I really am late with this post, I know. I finished Kaleb Nation's The Specter Key Sunday, and it is now Wednesday. (Let's just not mention how long I have gone without reporting my thoughts on The Professor. . . ) So here is my take.
I enjoyed The Farfield Curse. I remember saying also that it had its "moments" of description. But I approached that book being a fan of Kaleb's websites, etc. Now The Specter Key has made me a Bran Hambric fan. The world in these pages was always its own; now Kaleb has filled it with all the minute details. We don't just hear, for instances, about gnomes from Polland himself and see some in a restaurant through windows; there are a couple on a plane that Bran defends. We are not just told that Bran, like his mother, has the capacity to choose great evil; we see how he might begin to make the wrong choices, even for the right reasons (like saving his friend, Astara). It all becomes much more solid.
Perhaps my favorite part: the humor. It was good in the first book; it only gets better in the second. Is Mabel really cleaning the wrecked Wilomas house with a fishbowl-like cover on her head? (Mabel is a clean freak, if you like -- she's always surrounding herself with pills and detoxifiers and the like). Mr. Rat shows up again? And again? (I still don't know whether Mr. Rat is a totally random character as he seems or if his strange intertwining with the plot will come to have some other meaning). Etc, etc. The humor really makes this book a blast to read.
Two things I enjoyed very much in this book: Nim and the bus scenes. Okay, so the series does involve magic, but a fairy was not something I was expecting; hence, Nim was a lot of fun. As a commuter, there was something priceless in seeing Bran having to get a ride on a bus: all of the people going on and off and the strange way conversations, when they do happen, can occur.
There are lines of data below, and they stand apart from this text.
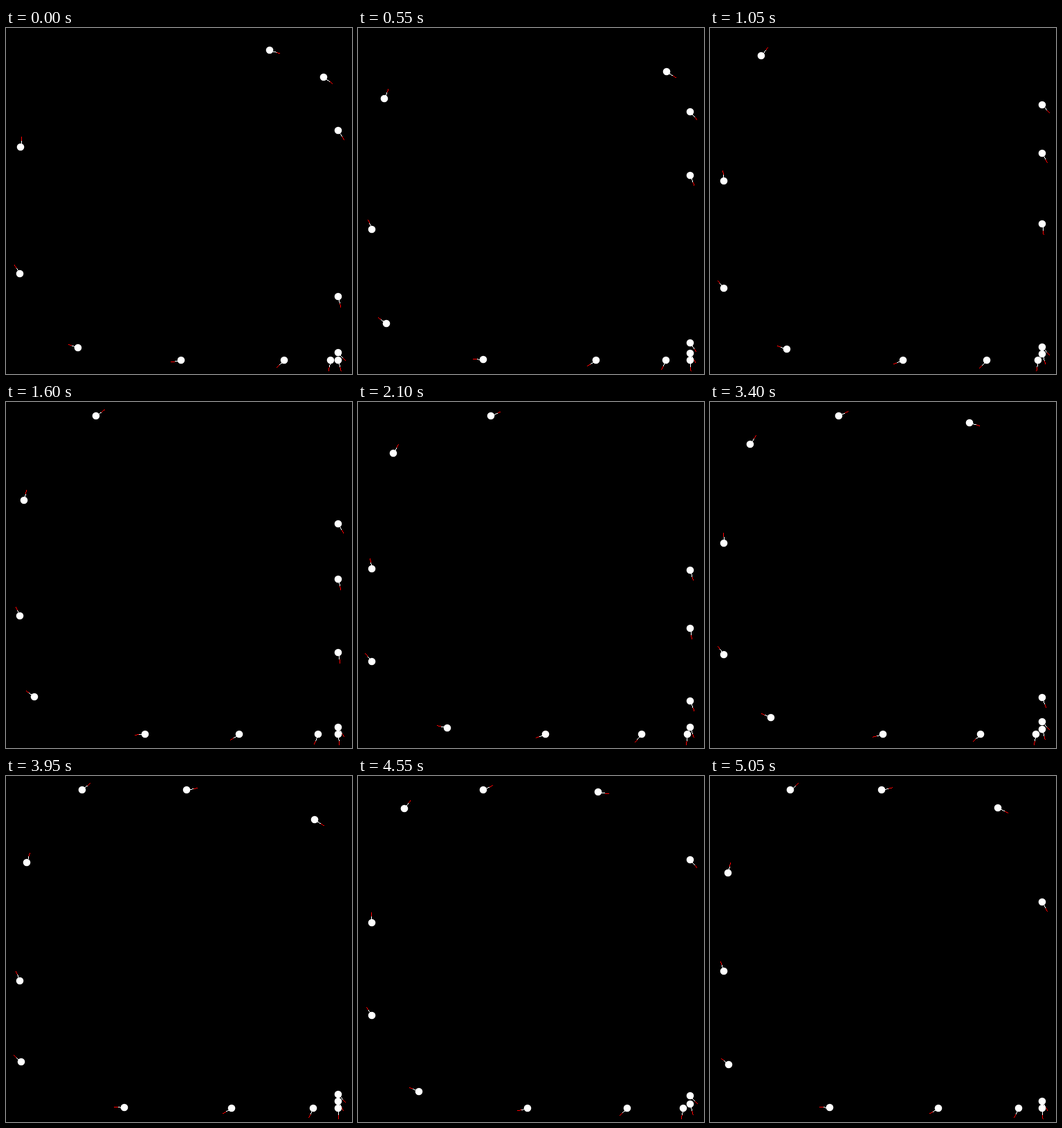
These frames come from a looping animation (500 by 500 pixels, 5.1 s). An HTML page with a canvas:

```html
<!DOCTYPE html>
<html lang="en">
<head>
<meta charset="utf-8">
<title>Circling agents</title>
<style>
html, body { margin: 0; width: 100%; height: 100%; overflow: hidden; background: #000; }
canvas { display: block; width: 500px; height: 500px; }
</style>
</head>
<body>
<canvas id="stage" width="500" height="500"></canvas>
<script>
const ctx = document.getElementById('stage').getContext('2d');
const LOOP = 5100, STEP = 50, FRAMES = 101;
const MIN = 20, MAX = 480, MID = 250, SIZE = 10;
const SPEED = 7.22, TURN = 0.115;
const FIRST_OUT = 6, RELEASE_GAP = 22.5;

const clamp = v => Math.min(MAX, Math.max(MIN, v));
const cos = deg => Math.cos(deg * Math.PI / 180);
const sin = deg => Math.sin(deg * Math.PI / 180);

// Direction of the clockwise circle around the centre
const tangent = p => Math.atan2(p.x - MID, MID - p.y) * 180 / Math.PI;

// Frames since the agent's turn to leave the bottom right corner
const sinceRelease = (i, frame) => frame - RELEASE_GAP * (FIRST_OUT - i);

const nearCorner = (p, wait) => wait < 10 && p.x > 440 && p.y >= 290;

// Agents veer outward on the way down, then turn evenly while they wait
function cornerHeading(p, wait) {
  if (p.y < 460) return 84 - 36 * Math.exp((p.y - 460) / 40);
  return Math.max(48, 103 + 1.2 * wait);
}

// Lowest place in the corner that does not overlap the agent ahead
function floorFor(ahead) {
  const dx = MAX - ahead.x;
  return dx < SIZE ? ahead.y - Math.sqrt(SIZE * SIZE - dx * dx) : MAX;
}

function move(p, heading, floor = MAX) {
  const x = clamp(p.x + SPEED * cos(heading));
  const y = Math.min(clamp(p.y + SPEED * sin(heading)), Math.max(p.y, floor));
  return { x, y, heading };
}

function advance(p, i, all, frame) {
  const wait = sinceRelease(i, frame);
  if (nearCorner(p, wait)) {
    return move(p, cornerHeading(p, wait), floorFor(all[(i + 1) % all.length]));
  }
  const diff = ((tangent(p) - p.heading + 540) % 360 + 360) % 360 - 180;
  return move(p, p.heading + diff * TURN);
}

function startPose([x, y], i) {
  const p = { x, y }, wait = sinceRelease(i, 0);
  const onWall = [x, y].some(v => v === MIN || v === MAX);
  p.heading = nearCorner(p, wait) ? cornerHeading(p, wait) : tangent(p) - (onWall ? 8 : 14);
  return p;
}

const starts = [
  [381, 32], [459, 71], [480, 148], [480, 388], [480, 469], [480, 480],
  [469, 480], [402, 480], [253, 480], [104, 462], [20, 355], [21, 172]
];
const poses = [starts.map(startPose)];
for (let f = 1; f < FRAMES; f++) {
  poses.push(poses[f - 1].map((p, i, all) => advance(p, i, all, f)));
}

function drawAgent(p) {
  const x = Math.round(p.x), y = Math.round(p.y);
  const dx = cos(p.heading), dy = sin(p.heading);
  const stride = 1 / Math.max(Math.abs(dx), Math.abs(dy));
  for (let d = 0; d <= 15.5; d += stride) {
    ctx.fillStyle = d < 10 ? '#fff' : '#f00';
    ctx.fillRect(Math.round(x + dx * d), Math.round(y + dy * d), 1, 1);
  }
  ctx.fillStyle = '#fff';
  ctx.beginPath();
  ctx.arc(x, y, 5.3, 0, Math.PI * 2);
  ctx.fill();
}

function draw() {
  const t = performance.now() % LOOP;
  const frame = Math.max(0, Math.floor(t / STEP) - 1);
  ctx.fillStyle = '#000';
  ctx.fillRect(0, 0, 500, 500);
  poses[frame].forEach(drawAgent);
  requestAnimationFrame(draw);
}
draw();
</script>
</body>
</html>
```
Now I can say with assurance that this book is worth buying, so again I ask that you help Kaleb Nation reach his goal of getting on the bestseller list by pre-ordering it. I'll be at the launch of the book tour at Changing Hands tomorrow; should be cool.